Clayton Bardall wants to make sure he got everything right, so he’ll type out a paragraph, delete it, type it out again and check it intently before sending it. For an athlete in Bardall’s position, Twitter can be a bit like a cover letter.
Social media and technology are often regarded as distractions when it comes to their relationships with high schoolers, distracting students from their schoolwork and creating unnecessary drama. Athletes are certainly included in that, and some college teams, like Clemson’s football team and UConn’s women’s basketball team, make a point to quit social media altogether during the season.
That isn’t really an option for high schoolers. Social media may be a distraction, and it may cause more grief than it’s worth. But it’s also part of the game today, as much as film study or getting an ankle taped.
For Bardall, it’s about playing football beyond high school. The North Forsyth senior tight end is a solid prospect, one drawing interest from Football Championship Subdivision schools, but not a blue-chipper, so he has to do a good bit of the recruiting work himself. Part of that is using Twitter to reach out to college coaches via direct message and using that contact to establish a deeper relationship.
“It’s definitely intimidating at first,” said North quarterback Ben Bales, who also has aspirations of playing beyond high school. “But once you start talking to them, it gets a little better.”
Part of Twitter’s appeal, at least in its early days, was its unfiltered nature, how it was built for putting random musings online for a user’s inner circle to see.
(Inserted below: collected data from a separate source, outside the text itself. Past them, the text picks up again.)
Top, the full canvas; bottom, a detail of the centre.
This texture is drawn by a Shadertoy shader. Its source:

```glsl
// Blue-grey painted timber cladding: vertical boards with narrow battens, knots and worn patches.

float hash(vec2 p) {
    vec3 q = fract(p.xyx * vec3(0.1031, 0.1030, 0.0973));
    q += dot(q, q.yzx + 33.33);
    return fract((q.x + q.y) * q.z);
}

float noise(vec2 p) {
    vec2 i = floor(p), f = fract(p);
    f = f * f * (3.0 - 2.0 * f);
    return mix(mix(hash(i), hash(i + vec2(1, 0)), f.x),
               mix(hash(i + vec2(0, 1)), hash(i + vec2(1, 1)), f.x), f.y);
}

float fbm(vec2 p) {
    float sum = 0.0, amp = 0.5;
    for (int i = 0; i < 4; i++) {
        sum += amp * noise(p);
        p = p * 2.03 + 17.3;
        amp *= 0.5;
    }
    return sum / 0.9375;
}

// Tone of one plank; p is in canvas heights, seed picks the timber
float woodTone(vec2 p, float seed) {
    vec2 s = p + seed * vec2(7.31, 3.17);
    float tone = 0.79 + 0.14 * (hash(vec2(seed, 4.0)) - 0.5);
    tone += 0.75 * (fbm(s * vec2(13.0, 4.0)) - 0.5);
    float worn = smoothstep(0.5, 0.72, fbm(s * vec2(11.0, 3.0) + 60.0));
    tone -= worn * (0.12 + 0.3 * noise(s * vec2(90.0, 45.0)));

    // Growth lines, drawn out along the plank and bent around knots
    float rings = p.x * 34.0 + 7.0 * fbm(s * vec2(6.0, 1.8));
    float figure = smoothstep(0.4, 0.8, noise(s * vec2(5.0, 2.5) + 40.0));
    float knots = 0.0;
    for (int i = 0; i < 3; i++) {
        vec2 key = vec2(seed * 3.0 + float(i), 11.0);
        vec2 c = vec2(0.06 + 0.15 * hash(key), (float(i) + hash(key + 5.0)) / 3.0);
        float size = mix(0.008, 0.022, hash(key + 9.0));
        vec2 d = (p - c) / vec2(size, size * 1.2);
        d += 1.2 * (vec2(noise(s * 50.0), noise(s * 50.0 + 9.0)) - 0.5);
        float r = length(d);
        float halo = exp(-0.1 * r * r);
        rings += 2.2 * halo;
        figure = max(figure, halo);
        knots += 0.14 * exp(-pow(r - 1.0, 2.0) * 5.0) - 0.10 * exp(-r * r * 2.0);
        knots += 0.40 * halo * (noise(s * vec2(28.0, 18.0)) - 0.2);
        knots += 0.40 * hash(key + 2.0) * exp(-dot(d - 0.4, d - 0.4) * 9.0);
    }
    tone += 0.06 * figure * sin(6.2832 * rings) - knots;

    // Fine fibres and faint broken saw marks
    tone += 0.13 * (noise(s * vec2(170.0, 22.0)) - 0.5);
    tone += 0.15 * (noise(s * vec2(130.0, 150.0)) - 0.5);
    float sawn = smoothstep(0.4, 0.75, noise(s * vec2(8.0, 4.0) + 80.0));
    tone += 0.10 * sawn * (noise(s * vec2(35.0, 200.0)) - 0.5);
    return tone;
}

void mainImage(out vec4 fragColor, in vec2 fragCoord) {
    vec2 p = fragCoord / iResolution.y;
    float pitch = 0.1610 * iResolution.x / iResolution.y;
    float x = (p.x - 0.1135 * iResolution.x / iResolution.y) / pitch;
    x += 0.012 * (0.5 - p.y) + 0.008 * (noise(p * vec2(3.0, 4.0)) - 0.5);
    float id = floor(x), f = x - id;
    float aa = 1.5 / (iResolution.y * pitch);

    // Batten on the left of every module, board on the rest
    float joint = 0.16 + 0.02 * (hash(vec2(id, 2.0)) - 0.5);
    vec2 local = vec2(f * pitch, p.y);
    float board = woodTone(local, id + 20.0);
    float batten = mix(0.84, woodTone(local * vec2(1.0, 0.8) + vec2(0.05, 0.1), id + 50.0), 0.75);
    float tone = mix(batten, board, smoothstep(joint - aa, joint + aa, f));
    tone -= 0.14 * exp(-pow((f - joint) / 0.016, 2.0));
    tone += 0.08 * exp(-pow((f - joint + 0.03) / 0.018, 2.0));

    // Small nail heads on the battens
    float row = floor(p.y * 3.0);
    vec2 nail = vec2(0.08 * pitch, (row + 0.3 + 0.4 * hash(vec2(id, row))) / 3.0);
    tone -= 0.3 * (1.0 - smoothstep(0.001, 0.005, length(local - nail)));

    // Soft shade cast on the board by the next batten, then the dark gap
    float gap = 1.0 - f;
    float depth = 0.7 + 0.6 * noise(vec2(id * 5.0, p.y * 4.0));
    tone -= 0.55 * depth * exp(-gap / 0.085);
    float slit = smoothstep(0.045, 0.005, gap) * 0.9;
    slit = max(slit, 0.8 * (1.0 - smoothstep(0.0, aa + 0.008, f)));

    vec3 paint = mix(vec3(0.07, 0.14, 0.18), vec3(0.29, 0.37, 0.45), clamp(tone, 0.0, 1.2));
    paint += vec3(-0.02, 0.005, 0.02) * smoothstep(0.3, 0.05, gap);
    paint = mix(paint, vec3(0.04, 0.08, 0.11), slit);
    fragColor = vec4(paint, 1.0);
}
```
For high school athletes who want to impress prospective recruiters, though, that isn’t an option.
“The way we want to use social media is (that) it should be a highlight of your life,” North head coach Robert Craft said.
North has a section in its player handbook devoted to social media use, and Craft now makes sure to address the issue with his players. West head coach Shawn Cahill has a policy that if a player is on Twitter, he has to follow his coach. Lambert safety/running back Marcus Chatelain isn’t enthusiastic about social media use, so Longhorns head coach Louis Daniel has tried to encourage the senior to promote himself.
“I have to tell him to tweet things,” Daniel said with a laugh. “He just won’t do it.”
Daniel has issues with the large role of social media on today’s high school football landscape. He bemoans the damage that can be done with a single bad post and the pressure athletes feel during the recruiting process to live up to what their peers are going through, with much of that information being available in real time.
“For years and years and years, a talented athlete’s not sitting here worried in January or February or April about his recruiting going into senior year,” Daniel said. “They understand how the process works. Now, you get some kid one county over tweeting about an offer he got, and I’ve got five or six faces looking at me the next morning asking, ‘Where’s my offer?’”
Daniel is no Luddite, though. He’s a fan of Twitter’s ability to connect coaches and recruits, and his program has its own Twitter account (@LambertRecruit) that college coaches can use to get in contact with the Longhorns – other programs in the county have accounts for similar purpose. Daniel, who had to cut hours and hours of VHS tapes in his early days as a coach, is also thankful for the video sharing platform Hudl, where programs can put game film and recruits can make highlights of their best plays.
“(With) Hudl, we can show up Saturday morning at 10 o’clock and have 12 hours of work already done,” Daniel said. “It doesn’t make you a lazier coach – it lets me spend more time with my family.”
Cahill has long given up the resistance to technology and change – though he did call Snapchat “Snapface” for a year – and now is focused on making sure it’s a positive aspect of his players’ image and that they aren’t getting into any harmful shenanigans.
For Wolverines cornerback Cade Vela, that means Cahill is like a second dad – his real one already keeps a close eye on what Vela does online.
He can’t be as outspoken as some of his non-college football prospect friends, but as Vela sees it, that’s probably a good thing.
“It makes us better people in society,” he said.